───── The data ─────

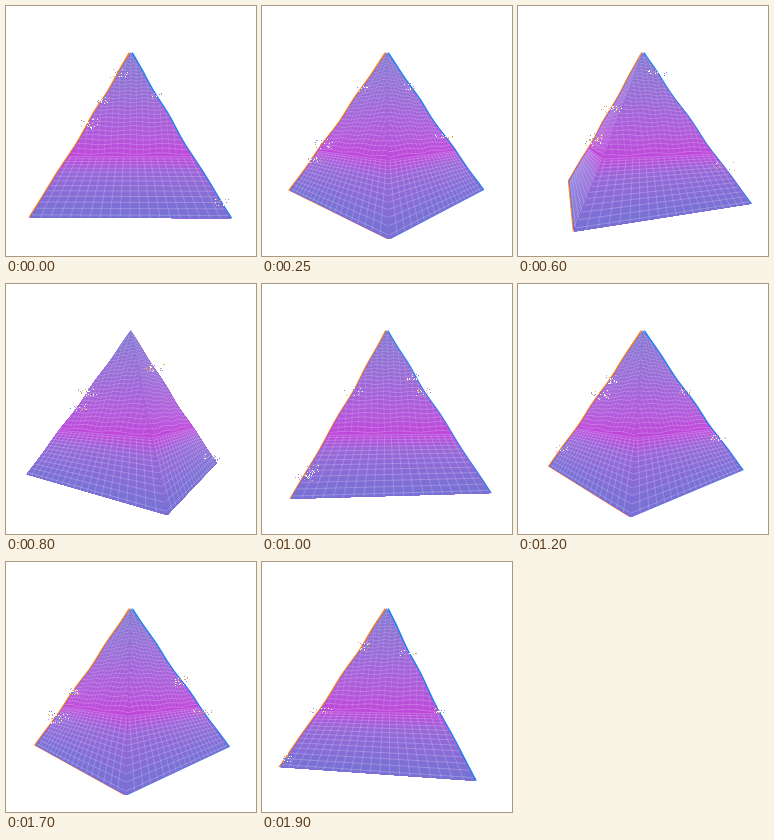
An HTML page with a canvas for the animation above (1.95 s loop, 250 px wide and 250 px high).

```html
<!DOCTYPE html>
<html lang="en">
<head>
<meta charset="utf-8">
<title>Turning pyramid</title>
<style>
  html, body { margin: 0; width: 100%; height: 100%; overflow: hidden; background: #fff; }
  canvas { display: block; width: 250px; height: 250px; }
</style>
</head>
<body>
<canvas id="stage"></canvas>
<script>
const SIZE = 250, LOOP = 1950, STEP = 50, STEPS = LOOP / STEP;
const CENTER_X = 124.8, HORIZON = 125, RADIUS = 96.2, TOP = -79, HEIGHT = 138, NEARNESS = 0.454;
const BAND = 0.71;   // height of the magenta glow, 0 apex to 1 base
const SPECKS = ['#ffffff', '#f7b04a', '#8f7be0', '#ffffff', '#4f9cf5', '#ffffff', '#c9a27c', '#d98ae8', '#ffffff'];
const SHADES = [
  [0, 128, 122, 208], [0.35, 152, 108, 214], [0.6, 178, 88, 218],
  [BAND, 192, 70, 218], [0.79, 152, 104, 214], [1, 116, 114, 212]
];

const canvas = document.getElementById('stage');
const ctx = canvas.getContext('2d');
const ratio = window.devicePixelRatio || 1;
canvas.width = canvas.height = SIZE * ratio;

function seeded(seed) {
  let s = (seed * 7919 + 4241) | 0;
  return () => {
    s = (s + 0x6D2B79F5) | 0;
    let n = Math.imul(s ^ (s >>> 15), 1 | s);
    n ^= n + Math.imul(n ^ (n >>> 7), 61 | n);
    return ((n ^ (n >>> 14)) >>> 0) / 4294967296;
  };
}

function shade(v) {
  let i = 1;
  while (i < SHADES.length - 1 && v > SHADES[i][0]) i++;
  const a = SHADES[i - 1], b = SHADES[i], p = (v - a[0]) / (b[0] - a[0]);
  return 'rgb(' + [1, 2, 3].map(c => Math.round(a[c] + (b[c] - a[c]) * p)).join() + ')';
}

// The sides are almost straight, with a slight ripple.
function spread(v, phase) {
  const middle = Math.sin(Math.PI * v);
  return v + middle * (0.008 * Math.sin(17 * v + phase) - 0.015);
}

function project(x, z, v) {
  const scale = 1 / (1 - NEARNESS * z);
  return [CENTER_X + RADIUS * x * scale, HORIZON + (TOP + HEIGHT * v) * scale];
}

// u runs from -1 (left corner) to 1 (right corner) of one side.
function onFace(face, u, v) {
  const r = spread(v, face.phase), p = (u + 1) / 2;
  const mix = f => r * (f(face.angle) * (1 - p) + f(face.angle + Math.PI / 2) * p);
  return project(mix(Math.sin), mix(Math.cos), v);
}

function trace(points) {
  ctx.beginPath();
  points.forEach(([x, y]) => ctx.lineTo(x, y));
}

function range(n, f) {
  return Array.from({ length: n + 1 }, (_, i) => f(i / n));
}

function outline(face, from) {
  const down = v => from + (1 - from) * v;
  return [
    ...range(20, v => onFace(face, -1, down(v))),
    ...range(20, v => onFace(face, 1, down(1 - v)))
  ];
}

function visibleFaces(turn, phase) {
  return [0, 1, 2, 3].map(i => ({ angle: turn + i * Math.PI / 2, phase })).filter(face => {
    const [ax, ay] = onFace(face, -1, 1), [bx, by] = onFace(face, 1, 1);
    const [px, py] = project(0, 0, 0);
    return (bx - ax) * (py - ay) - (by - ay) * (px - ax) < 0;
  }).sort((a, b) => onFace(a, 0, 1)[0] - onFace(b, 0, 1)[0]);
}

function fringe(faces, dx, color) {
  ctx.save();
  ctx.translate(dx, 0);
  ctx.fillStyle = color;
  faces.forEach(face => { trace(outline(face, 0)); ctx.fill(); });
  ctx.restore();
}

function drawFace(face) {
  for (let i = 0; i < 50; i++) {
    trace(outline(face, i / 50));
    ctx.fillStyle = shade(i / 50);
    ctx.fill();
  }
  ctx.save();
  trace(outline(face, 0));
  ctx.clip();
  drawRows(face);
  drawColumns(face);
  ctx.restore();
}

function drawRows(face) {
  const rows = [];
  for (let v = 0.05; v < BAND; v += 0.026) rows.push(v);
  for (let i = 1; i <= 14; i++) rows.push(BAND + (1 - BAND) * Math.pow(i / 14.4, 1.4));
  rows.forEach(v => {
    const wave = v < BAND ? 0.004 : 0;
    trace(range(24, p => {
      const u = p * 2 - 1;
      return onFace(face, u, v + wave * Math.sin(8 * u + 19 * v + face.phase));
    }));
    ctx.lineWidth = 0.75;
    ctx.strokeStyle = v < BAND ? 'rgba(226,184,246,.45)' : 'rgba(208,190,244,.5)';
    ctx.stroke();
  });
}

// Columns run straight above the glow and fan out below it.
function drawColumns(face) {
  ctx.lineWidth = 0.75;
  for (let k = -10; k <= 10; k++) {
    const upper = [], lower = [];
    for (let v = 0.02; v <= 1.001; v += 0.02) {
      const flare = 0.75 + 0.25 * Math.max(0, (v - BAND) / (1 - BAND));
      const u = k * 0.1 * flare / spread(v, face.phase);
      if (Math.abs(u) <= 1) (v < BAND ? upper : lower).push(onFace(face, u, v));
    }
    trace(upper);
    ctx.strokeStyle = 'rgba(224,192,248,.25)';
    ctx.stroke();
    trace(lower);
    ctx.strokeStyle = 'rgba(214,200,248,.4)';
    ctx.stroke();
  }
}

// Small bursts of loose pixels along both outer edges.
function drawSpecks(faces, step) {
  const rnd = seeded(step);
  const sides = [[faces[0], -1], [faces[faces.length - 1], 1]];
  for (let c = 0; c < 5; c++) {
    const [face, u] = sides[c % 2];
    const [x, y] = onFace(face, u, 0.15 + 0.83 * rnd());
    const wide = 10 + 13 * rnd(), high = 5 + 5 * rnd(), count = 14 + 24 * rnd();
    for (let i = 0; i < count; i++) {
      ctx.fillStyle = SPECKS[Math.floor(rnd() * SPECKS.length)];
      ctx.fillRect(Math.round(x + (rnd() - 0.5) * wide), Math.round(y + (rnd() - 0.5) * high), 1, 1);
    }
  }
}

function draw(step) {
  const time = step * STEP, cycle = 2 * Math.PI * step / STEPS;
  const faces = visibleFaces(44.5 * Math.PI / 180 + cycle, cycle * 3);
  const shift = 1.9 * Math.min(1, Math.abs(time - 800) / 250);

  ctx.setTransform(ratio, 0, 0, ratio, 0, 0);
  ctx.fillStyle = '#fff';
  ctx.fillRect(0, 0, SIZE, SIZE);
  if (shift) {
    fringe(faces, -shift, '#f5801c');
    fringe(faces, shift, '#1486fb');
  }
  faces.forEach(drawFace);
  drawSpecks(faces, step);
}

let shown = -1;
const start = performance.now();
function tick() {
  const step = Math.floor((performance.now() - start) % LOOP / STEP);
  if (step !== shown) draw(shown = step);
  requestAnimationFrame(tick);
}
tick();
</script>
</body>
</html>
```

─────

_What is being asked_:
Among the lines above, return those that contain the string "shift".

_Answer section_:
  const shift = 1.9 * Math.min(1, Math.abs(time - 800) / 250);
  if (shift) {
    fringe(faces, -shift, '#f5801c');
    fringe(faces, shift, '#1486fb');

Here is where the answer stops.